John Vanderslice
John Vanderslice
Over the course of his extensive career as an influential songwriter, record producer, and studio owner, John Vanderslice has carved out a singular place for himself in the landscape of American indie rock. Raised in rural North Florida, Vanderslice was forced into piano lessons as a young child, and eventually picked up the guitar and started writing songs as a teen. His relationship to songwriting transformed at fourteen when he was given a Tascam 424 tape recorder—the process of using the tape deck as an instrument was a revelation for him, and he began to channel his early influences (Led Zeppelin, the Kinks, David Bowie) into freewheeling, intuitive explorations of song.
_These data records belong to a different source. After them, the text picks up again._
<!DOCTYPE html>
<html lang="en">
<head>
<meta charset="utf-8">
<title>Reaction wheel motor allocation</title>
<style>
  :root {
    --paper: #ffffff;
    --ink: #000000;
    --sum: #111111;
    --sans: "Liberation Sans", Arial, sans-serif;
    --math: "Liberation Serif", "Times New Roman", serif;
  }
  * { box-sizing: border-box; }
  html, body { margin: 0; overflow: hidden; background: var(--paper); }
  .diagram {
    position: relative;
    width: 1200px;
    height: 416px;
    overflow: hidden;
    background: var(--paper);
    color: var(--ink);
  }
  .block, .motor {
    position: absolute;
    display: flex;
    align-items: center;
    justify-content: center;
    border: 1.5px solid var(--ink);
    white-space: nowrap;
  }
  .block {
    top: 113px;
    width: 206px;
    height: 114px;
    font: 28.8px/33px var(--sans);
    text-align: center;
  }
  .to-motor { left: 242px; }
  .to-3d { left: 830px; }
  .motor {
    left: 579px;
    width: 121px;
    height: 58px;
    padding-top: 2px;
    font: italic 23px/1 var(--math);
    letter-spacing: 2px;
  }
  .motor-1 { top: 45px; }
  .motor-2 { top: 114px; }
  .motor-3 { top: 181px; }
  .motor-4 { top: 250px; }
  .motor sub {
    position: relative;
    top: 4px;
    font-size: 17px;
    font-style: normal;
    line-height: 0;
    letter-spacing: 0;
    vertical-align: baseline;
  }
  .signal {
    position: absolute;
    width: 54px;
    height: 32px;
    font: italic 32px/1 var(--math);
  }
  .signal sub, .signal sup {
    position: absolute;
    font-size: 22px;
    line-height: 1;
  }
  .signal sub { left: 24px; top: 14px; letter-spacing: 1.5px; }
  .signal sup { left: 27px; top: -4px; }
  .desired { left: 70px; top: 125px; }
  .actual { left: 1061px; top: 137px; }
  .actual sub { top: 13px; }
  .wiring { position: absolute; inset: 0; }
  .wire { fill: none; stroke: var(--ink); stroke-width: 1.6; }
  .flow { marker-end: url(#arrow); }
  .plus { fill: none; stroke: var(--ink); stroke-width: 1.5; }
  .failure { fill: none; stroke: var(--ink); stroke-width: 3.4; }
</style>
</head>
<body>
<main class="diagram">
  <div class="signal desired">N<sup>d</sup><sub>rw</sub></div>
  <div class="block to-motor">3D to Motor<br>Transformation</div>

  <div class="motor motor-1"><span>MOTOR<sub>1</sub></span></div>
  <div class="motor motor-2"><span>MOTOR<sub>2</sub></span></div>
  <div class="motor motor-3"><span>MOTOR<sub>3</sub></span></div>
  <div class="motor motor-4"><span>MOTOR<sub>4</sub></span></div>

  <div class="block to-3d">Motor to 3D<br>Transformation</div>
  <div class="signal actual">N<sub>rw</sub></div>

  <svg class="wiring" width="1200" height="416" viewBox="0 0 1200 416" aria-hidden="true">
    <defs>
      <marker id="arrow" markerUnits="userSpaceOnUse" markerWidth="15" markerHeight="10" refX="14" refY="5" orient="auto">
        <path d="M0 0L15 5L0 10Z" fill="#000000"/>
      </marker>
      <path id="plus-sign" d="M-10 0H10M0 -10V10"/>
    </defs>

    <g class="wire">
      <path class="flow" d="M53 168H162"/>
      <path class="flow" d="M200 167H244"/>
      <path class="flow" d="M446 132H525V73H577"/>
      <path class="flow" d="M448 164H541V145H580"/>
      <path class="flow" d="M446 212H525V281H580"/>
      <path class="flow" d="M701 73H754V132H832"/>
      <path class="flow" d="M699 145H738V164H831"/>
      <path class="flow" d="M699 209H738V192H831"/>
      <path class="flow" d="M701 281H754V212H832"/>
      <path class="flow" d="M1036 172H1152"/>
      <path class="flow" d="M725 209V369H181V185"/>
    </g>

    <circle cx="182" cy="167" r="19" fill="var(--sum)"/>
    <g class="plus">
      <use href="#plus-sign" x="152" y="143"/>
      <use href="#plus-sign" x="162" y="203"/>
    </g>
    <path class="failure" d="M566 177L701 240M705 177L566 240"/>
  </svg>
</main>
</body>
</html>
After moving to San Francisco in 1989, Vanderslice made three records as a part of the experimental band MK Ultra, including the critically-acclaimed The Dream is Over. His obsession with recording craft persisted: while working as a waiter at Chez Panisse in 1997, he opened Tiny Telephone Recording as an affordable outlet for the Bay Area’s indie rock community. Tiny Telephone has since developed into a laboratory for some of the most inventive recordings of the genre, including the prolific output of Vanderslice’s own solo projects. Between 2000 and 2014, JV released 10 records on Barsuk, Dead Oceans, and Secretly Canadian, and collaborated as a producer and musician on records by Spoon, the Mountain Goats, Okkervil River, Death Cab for Cutie and Tune-Yards. He toured tirelessly across the US and Europe, playing over 1000 shows and headlining tours with Sufjan Stevens and St. Vincent.
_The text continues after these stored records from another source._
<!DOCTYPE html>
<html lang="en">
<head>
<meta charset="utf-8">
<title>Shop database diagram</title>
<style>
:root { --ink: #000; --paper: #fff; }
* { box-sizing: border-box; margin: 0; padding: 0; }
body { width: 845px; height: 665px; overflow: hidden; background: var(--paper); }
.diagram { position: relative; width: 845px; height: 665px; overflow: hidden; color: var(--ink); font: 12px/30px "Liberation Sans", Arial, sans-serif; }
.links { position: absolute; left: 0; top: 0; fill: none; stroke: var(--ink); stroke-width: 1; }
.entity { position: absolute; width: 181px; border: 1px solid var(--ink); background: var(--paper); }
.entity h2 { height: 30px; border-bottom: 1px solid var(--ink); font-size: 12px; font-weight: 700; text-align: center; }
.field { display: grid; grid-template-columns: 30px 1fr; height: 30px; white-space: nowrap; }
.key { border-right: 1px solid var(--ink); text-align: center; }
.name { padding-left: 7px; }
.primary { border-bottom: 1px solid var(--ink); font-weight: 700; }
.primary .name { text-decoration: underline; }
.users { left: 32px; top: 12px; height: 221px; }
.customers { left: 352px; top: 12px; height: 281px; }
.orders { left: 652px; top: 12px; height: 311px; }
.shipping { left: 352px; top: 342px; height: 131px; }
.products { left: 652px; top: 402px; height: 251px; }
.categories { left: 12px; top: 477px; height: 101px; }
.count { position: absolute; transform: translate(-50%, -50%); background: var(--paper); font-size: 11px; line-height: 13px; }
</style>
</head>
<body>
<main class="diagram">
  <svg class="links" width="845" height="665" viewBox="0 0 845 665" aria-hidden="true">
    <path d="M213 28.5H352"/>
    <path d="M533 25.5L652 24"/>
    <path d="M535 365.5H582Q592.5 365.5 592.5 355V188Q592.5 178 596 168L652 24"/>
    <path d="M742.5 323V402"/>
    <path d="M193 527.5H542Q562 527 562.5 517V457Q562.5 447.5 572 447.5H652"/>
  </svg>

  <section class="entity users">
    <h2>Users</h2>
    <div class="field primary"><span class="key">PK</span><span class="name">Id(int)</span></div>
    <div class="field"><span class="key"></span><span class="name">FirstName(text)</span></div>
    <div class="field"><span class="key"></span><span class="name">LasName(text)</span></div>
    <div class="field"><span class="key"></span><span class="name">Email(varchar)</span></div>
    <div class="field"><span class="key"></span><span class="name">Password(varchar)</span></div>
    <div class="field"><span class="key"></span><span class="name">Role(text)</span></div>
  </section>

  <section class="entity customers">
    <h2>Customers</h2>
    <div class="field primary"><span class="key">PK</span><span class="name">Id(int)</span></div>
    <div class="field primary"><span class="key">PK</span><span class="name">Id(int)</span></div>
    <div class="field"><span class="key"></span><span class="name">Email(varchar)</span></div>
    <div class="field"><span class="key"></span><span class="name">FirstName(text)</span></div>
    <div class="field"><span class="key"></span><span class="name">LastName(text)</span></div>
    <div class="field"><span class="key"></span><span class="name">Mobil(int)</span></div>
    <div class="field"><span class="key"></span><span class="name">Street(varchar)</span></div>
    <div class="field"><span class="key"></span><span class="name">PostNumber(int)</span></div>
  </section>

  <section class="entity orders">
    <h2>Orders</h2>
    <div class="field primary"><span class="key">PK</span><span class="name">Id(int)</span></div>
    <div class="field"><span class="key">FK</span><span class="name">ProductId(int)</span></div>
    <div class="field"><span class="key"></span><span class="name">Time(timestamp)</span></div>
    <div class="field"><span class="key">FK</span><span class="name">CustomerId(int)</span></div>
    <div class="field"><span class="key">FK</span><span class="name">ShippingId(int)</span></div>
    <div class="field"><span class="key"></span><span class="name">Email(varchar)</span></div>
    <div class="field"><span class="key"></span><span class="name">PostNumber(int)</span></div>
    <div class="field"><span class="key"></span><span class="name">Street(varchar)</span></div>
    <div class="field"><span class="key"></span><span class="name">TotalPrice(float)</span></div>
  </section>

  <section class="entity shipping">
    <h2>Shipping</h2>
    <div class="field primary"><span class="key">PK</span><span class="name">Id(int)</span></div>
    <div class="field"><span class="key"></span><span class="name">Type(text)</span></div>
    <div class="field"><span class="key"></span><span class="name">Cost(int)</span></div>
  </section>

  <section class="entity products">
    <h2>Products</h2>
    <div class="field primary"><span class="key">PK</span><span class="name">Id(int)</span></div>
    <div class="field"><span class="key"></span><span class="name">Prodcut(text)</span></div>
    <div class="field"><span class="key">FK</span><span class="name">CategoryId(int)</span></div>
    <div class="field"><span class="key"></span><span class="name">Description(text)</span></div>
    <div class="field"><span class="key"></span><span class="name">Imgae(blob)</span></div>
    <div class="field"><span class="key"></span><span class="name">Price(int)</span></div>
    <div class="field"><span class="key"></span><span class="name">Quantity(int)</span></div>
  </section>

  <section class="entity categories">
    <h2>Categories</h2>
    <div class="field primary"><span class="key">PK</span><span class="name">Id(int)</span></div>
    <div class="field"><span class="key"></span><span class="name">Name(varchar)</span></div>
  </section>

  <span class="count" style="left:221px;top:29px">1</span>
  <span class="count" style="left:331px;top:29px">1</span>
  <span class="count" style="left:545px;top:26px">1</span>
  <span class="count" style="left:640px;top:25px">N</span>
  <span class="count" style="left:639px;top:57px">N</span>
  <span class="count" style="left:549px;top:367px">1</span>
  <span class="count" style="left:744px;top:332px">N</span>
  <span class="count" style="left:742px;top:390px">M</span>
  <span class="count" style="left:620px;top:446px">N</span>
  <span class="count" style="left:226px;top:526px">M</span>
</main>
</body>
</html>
After the tour cycle for 2013’s double release of his solo album Dagger Beach and his Bowie re-imagination Vanderslice Plays Diamond Dogs, Vanderslice took an extended break from his solo career in order to build an ambitious new Tiny Telephone studio in Oakland, and to take on record producing as a full-time job. Since that time he has produced over 70 records by artists such as Grandaddy, Samantha Crain, Into It. Over It., Teen Daze, Cherry Glazerr, Sophie Hunger, Frog Eyes, Bombadil, and Strand of Oaks.
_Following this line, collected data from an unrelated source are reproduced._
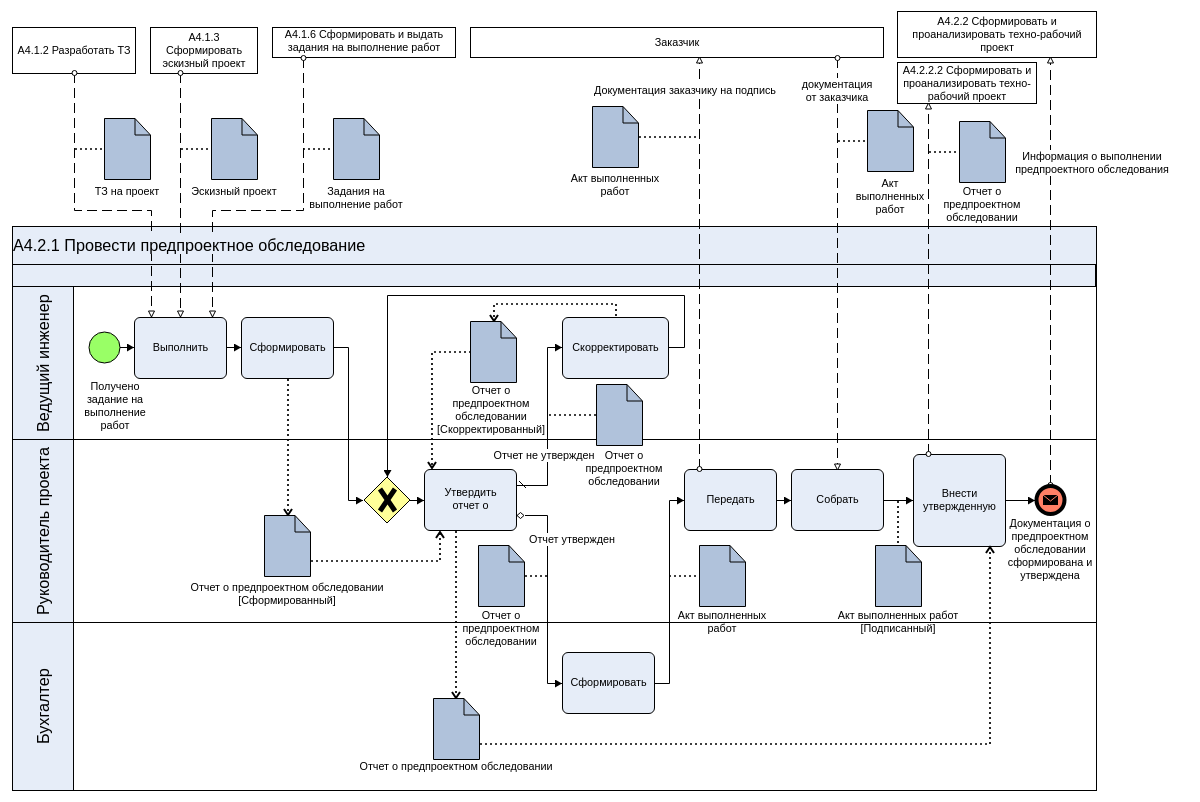
<!DOCTYPE html>
<html lang="ru">
<head>
<meta charset="utf-8">
<title>A4.2.1 Провести предпроектное обследование</title>
<style>
:root {
  --ink: #000;
  --paper: #fff;
  --pale: #e6edf8;
  --document: #b0c2db;
  --start: #99ff66;
  --gateway: #ffff99;
  --end: #ff8066;
}
* { box-sizing: border-box; }
html, body { margin: 0; overflow: hidden; }
.diagram {
  position: relative;
  width: 1200px;
  height: 802px;
  overflow: hidden;
  background: var(--paper);
  color: var(--ink);
  font: 10.8px/13px "Liberation Sans", Arial, sans-serif;
}
.participant, .task, .label, .pool, .flows { position: absolute; }
.participant, .task {
  display: flex;
  align-items: center;
  justify-content: center;
  border: 1px solid var(--ink);
  text-align: center;
  white-space: nowrap;
}
.participant { background: var(--paper); }
.participant.raised { padding-bottom: 3px; }
.task {
  width: 93px;
  height: 62px;
  padding-bottom: 2px;
  border-radius: 6px;
  background: var(--pale);
}
.task.wide { width: 107px; }
.task.tall { height: 93px; }
.label {
  transform: translateX(-50%);
  text-align: center;
  white-space: nowrap;
}
.label.flow { background: var(--paper); }
.pool {
  left: 12px;
  top: 226px;
  width: 1085px;
  height: 565px;
  display: flex;
  flex-direction: column;
  border: 1px solid var(--ink);
}
.pool h1 {
  flex: 0 0 38px;
  margin: 0;
  border-bottom: 1px solid var(--ink);
  background: var(--pale);
  font-size: 16.2px;
  font-weight: 400;
  line-height: 36px;
}
.pool h1 span {
  position: relative;
  z-index: 1;
  background: var(--pale);
}
.phase {
  flex: 0 0 22px;
  margin-left: -1px;
  border: 1px solid var(--ink);
  border-top: 0;
  background: var(--pale);
}
.lane {
  display: flex;
  border-bottom: 1px solid var(--ink);
}
.lane.engineer { flex: 0 0 153px; }
.lane.manager { flex: 0 0 183px; }
.lane.accountant { flex: 1; border-bottom: 0; }
.lane h2 {
  flex: 0 0 61px;
  display: flex;
  align-items: center;
  justify-content: center;
  margin: 0;
  border-left: 1px solid var(--ink);
  background: var(--pale);
  font-size: 16.2px;
  font-weight: 400;
  white-space: nowrap;
  writing-mode: vertical-rl;
  transform: rotate(180deg);
}
.flows { left: 0; top: 0; }
.flows .line { fill: none; stroke: var(--ink); }
.flows .message { stroke-dasharray: 10 5; }
.flows .association { stroke-width: 1.7; stroke-dasharray: 2 3; }
.flows .cross { stroke-width: 5; }
.flows .shape { stroke: var(--ink); }
</style>
</head>
<body>
<main class="diagram">

  <section class="pool">
    <h1><span>A4.2.1 Провести предпроектное обследование</span></h1>
    <div class="phase"></div>
    <div class="lane engineer"><h2>Ведущий инженер</h2></div>
    <div class="lane manager"><h2>Руководитель проекта</h2></div>
    <div class="lane accountant"><h2>Бухгалтер</h2></div>
  </section>

  <div class="participant" style="left:12px;top:27px;width:124px;height:47px">A4.1.2 Разработать ТЗ</div>
  <div class="participant" style="left:150px;top:27px;width:108px;height:47px">A4.1.3<br>Сформировать<br>эскизный проект</div>
  <div class="participant raised" style="left:272px;top:27px;width:184px;height:31px">A4.1.6 Сформировать и выдать<br>задания на выполнение работ</div>
  <div class="participant" style="left:470px;top:27px;width:414px;height:31px">Заказчик</div>
  <div class="participant" style="left:897px;top:11px;width:200px;height:47px">A4.2.2 Сформировать и<br>проанализировать техно-рабочий<br>проект</div>
  <div class="participant" style="left:897px;top:62px;width:140px;height:42px">A4.2.2.2 Сформировать и<br>проанализировать техно-<br>рабочий проект</div>

  <div class="task" style="left:134px;top:317px">Выполнить</div>
  <div class="task" style="left:241px;top:317px">Сформировать</div>
  <div class="task wide" style="left:562px;top:317px">Скорректировать</div>
  <div class="task" style="left:424px;top:469px">Утвердить<br>отчет о</div>
  <div class="task" style="left:684px;top:469px">Передать</div>
  <div class="task" style="left:791px;top:469px">Собрать</div>
  <div class="task tall" style="left:913px;top:454px">Внести<br>утвержденную</div>
  <div class="task" style="left:562px;top:652px">Сформировать</div>

  <svg class="flows" width="1200" height="802" viewBox="0 0 1200 802" aria-hidden="true">
    <defs>
      <g id="document">
        <path class="shape" fill="var(--document)" d="M.5 .5H31L46.5 17V61.5H.5Z"/>
        <path class="line" d="M31 .5V17H46"/>
      </g>
      <marker id="arrow" markerWidth="8" markerHeight="8" refX="8" refY="4" orient="auto" markerUnits="userSpaceOnUse">
        <path d="M1 0L8 4L1 8Z"/>
      </marker>
      <marker id="open-arrow" markerWidth="8" markerHeight="9" refX="6" refY="4.5" orient="auto" markerUnits="userSpaceOnUse">
        <path d="M1 1.5L7 4.5L1 7.5Z" fill="#fff" stroke="#000"/>
      </marker>
      <marker id="origin" markerWidth="7" markerHeight="7" refX="3.5" refY="3.5" markerUnits="userSpaceOnUse">
        <circle cx="3.5" cy="3.5" r="2.5" fill="#fff" stroke="#000"/>
      </marker>
      <marker id="data-arrow" markerWidth="10" markerHeight="10" refX="8" refY="5" orient="auto" markerUnits="userSpaceOnUse">
        <path d="M2 1L8 5L2 9" fill="none" stroke="#000" stroke-width="2"/>
      </marker>
    </defs>

    <g class="line message" marker-start="url(#origin)" marker-end="url(#open-arrow)">
      <path d="M74.5 73V210.5H151.5V316"/>
      <path d="M180.5 73V316"/>
      <path d="M303.5 58V210.5H212.5V316"/>
      <path d="M699.5 469V58"/>
      <path d="M837.5 58V469"/>
      <path d="M928.5 454V104"/>
      <path d="M1050.5 485V58"/>
    </g>

    <g class="line association">
      <path d="M75 149H104"/>
      <path d="M181 149H211"/>
      <path d="M303 149H333"/>
      <path d="M639 137H699"/>
      <path d="M838 141H867"/>
      <path d="M929 152H959"/>
      <path d="M549 415H597"/>
      <path d="M525 576H547"/>
      <path d="M669 576H699"/>
      <path d="M898 501V546"/>
      <g marker-end="url(#data-arrow)">
        <path d="M616 316V304H494V321"/>
        <path d="M471 352H432V468"/>
        <path d="M288 379V515"/>
        <path d="M311 561H440V532"/>
        <path d="M456 531V698"/>
        <path d="M480 744H990V547"/>
      </g>
    </g>

    <g class="line" marker-end="url(#arrow)">
      <path d="M120 347.5H134"/>
      <path d="M227 347.5H241"/>
      <path d="M334 347.5H348.5V500.5H363"/>
      <path d="M669 347.5H684.5V295.5H387.5V477"/>
      <path d="M410 500.5H424"/>
      <path d="M517 485.5H547.5V347.5H562"/>
      <path d="M525 515.5H547.5V683.5H562"/>
      <path d="M655 683.5H669.5V500.5H684"/>
      <path d="M777 500.5H791"/>
      <path d="M884 500.5H913"/>
      <path d="M1006 500.5H1035"/>
    </g>
    <path class="line" d="M519 481L526 488"/>
    <path class="shape" fill="#fff" d="M517 515.5L520.5 512.5L524 515.5L520.5 518.5Z"/>

    <g>
      <use href="#document" x="104" y="118"/>
      <use href="#document" x="211" y="118"/>
      <use href="#document" x="333" y="118"/>
      <use href="#document" x="592" y="106"/>
      <use href="#document" x="867" y="110"/>
      <use href="#document" x="959" y="121"/>
      <use href="#document" x="470" y="321"/>
      <use href="#document" x="596" y="384"/>
      <use href="#document" x="264" y="515"/>
      <use href="#document" x="478" y="545"/>
      <use href="#document" x="699" y="545"/>
      <use href="#document" x="875" y="545"/>
      <use href="#document" x="433" y="698"/>
    </g>

    <circle class="shape" cx="104.5" cy="347.5" r="15.5" fill="var(--start)"/>

    <path class="shape" fill="var(--gateway)" d="M387 477L410 500L387 523L364 500Z"/>
    <path class="line cross" d="M380 489L395 511M395 489L380 511"/>

    <circle cx="1050.5" cy="500" r="14" fill="var(--end)" stroke="#000" stroke-width="4"/>
    <rect x="1043" y="495" width="15" height="10"/>
    <path d="M1043 495L1050.5 501L1058 495" fill="none" stroke="var(--end)"/>
  </svg>

  <div class="label" style="left:127px;top:185px">ТЗ на проект</div>
  <div class="label" style="left:234px;top:185px">Эскизный проект</div>
  <div class="label" style="left:356px;top:185px">Задания на<br>выполнение работ</div>
  <div class="label" style="left:615px;top:172px">Акт выполненных<br>работ</div>
  <div class="label" style="left:890px;top:177px">Акт<br>выполненных<br>работ</div>
  <div class="label" style="left:982px;top:185px">Отчет о<br>предпроектном<br>обследовании</div>
  <div class="label" style="left:115px;top:380px">Получено<br>задание на<br>выполнение<br>работ</div>
  <div class="label" style="left:491px;top:384px">Отчет о<br>предпроектном<br>обследовании<br>[Скорректированный]</div>
  <div class="label" style="left:624px;top:449px">Отчет о<br>предпроектном<br>обследовании</div>
  <div class="label" style="left:287px;top:581px">Отчет о предпроектном обследовании<br>[Сформированный]</div>
  <div class="label" style="left:501px;top:609px">Отчет о<br>предпроектном<br>обследовании</div>
  <div class="label" style="left:722px;top:609px">Акт выполненных<br>работ</div>
  <div class="label" style="left:898px;top:609px">Акт выполненных работ<br>[Подписанный]</div>
  <div class="label" style="left:456px;top:760px">Отчет о предпроектном обследовании</div>
  <div class="label" style="left:1050px;top:517px">Документация о<br>предпроектном<br>обследовании<br>сформирована и<br>утверждена</div>

  <div class="label flow" style="left:685px;top:84px">Документация заказчику на подпись</div>
  <div class="label flow" style="left:837px;top:78px">документация<br>от заказчика</div>
  <div class="label flow" style="left:1092px;top:150px">Информация о выполнении<br>предпроектного обследования</div>
  <div class="label flow" style="left:544px;top:449px">Отчет не утвержден</div>
  <div class="label flow" style="left:572px;top:533px">Отчет утвержден</div>

</main>
</body>
</html>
In April 2018, Vanderslice decided to leap back into his solo career with full force, hunkering down for over 50 days with Telephone engineer/producers James Riotto and Rob Shelton in a process that yielded The Cedars—Vanderslice’s most ambitious record to date. The album’s name is taken from an 11 square mile serpentine canyon that exists in the remote wilderness of West Sonoma county, 90 minutes north of San Francisco, where Vanderslice owns a small portion of communal land nearby. The Cedars is filled with one-of-a-kind geological phenomena: Mars-like red slopes, bizarre mineralized rock formations, and high-alkaline springs that have fostered over 8 different plant species found nowhere else in the world. Vanderslice developed an obsession with this area not only because of its mysterious beauty, but also because it’s almost impossible for anyone to get there due to natural barriers and the surrounding private land ownership.

This obsession with finding the impossible was channelled into his new record: The Cedars (out on Native Cat Recordings spring 2019) approaches the craft of songwriting from every direction but the front, in a non-linear process driven by drum machines, synthesizers, and an unpredictable palette of sonic textures. In an act of getting both figuratively and literally lost in the woods, Vanderslice finds himself favoring chaos and deconstruction over well-worn paths of familiar sounds and instrumentation for his new album—and the results have landed him in a place that’s uncharted, under the spell of a myth.
Venue Information:
Troubadour
9081 Santa Monica Blvd
Los Angeles, CA, 90069
http://www.troubadour.com/

All lineups and times subject to change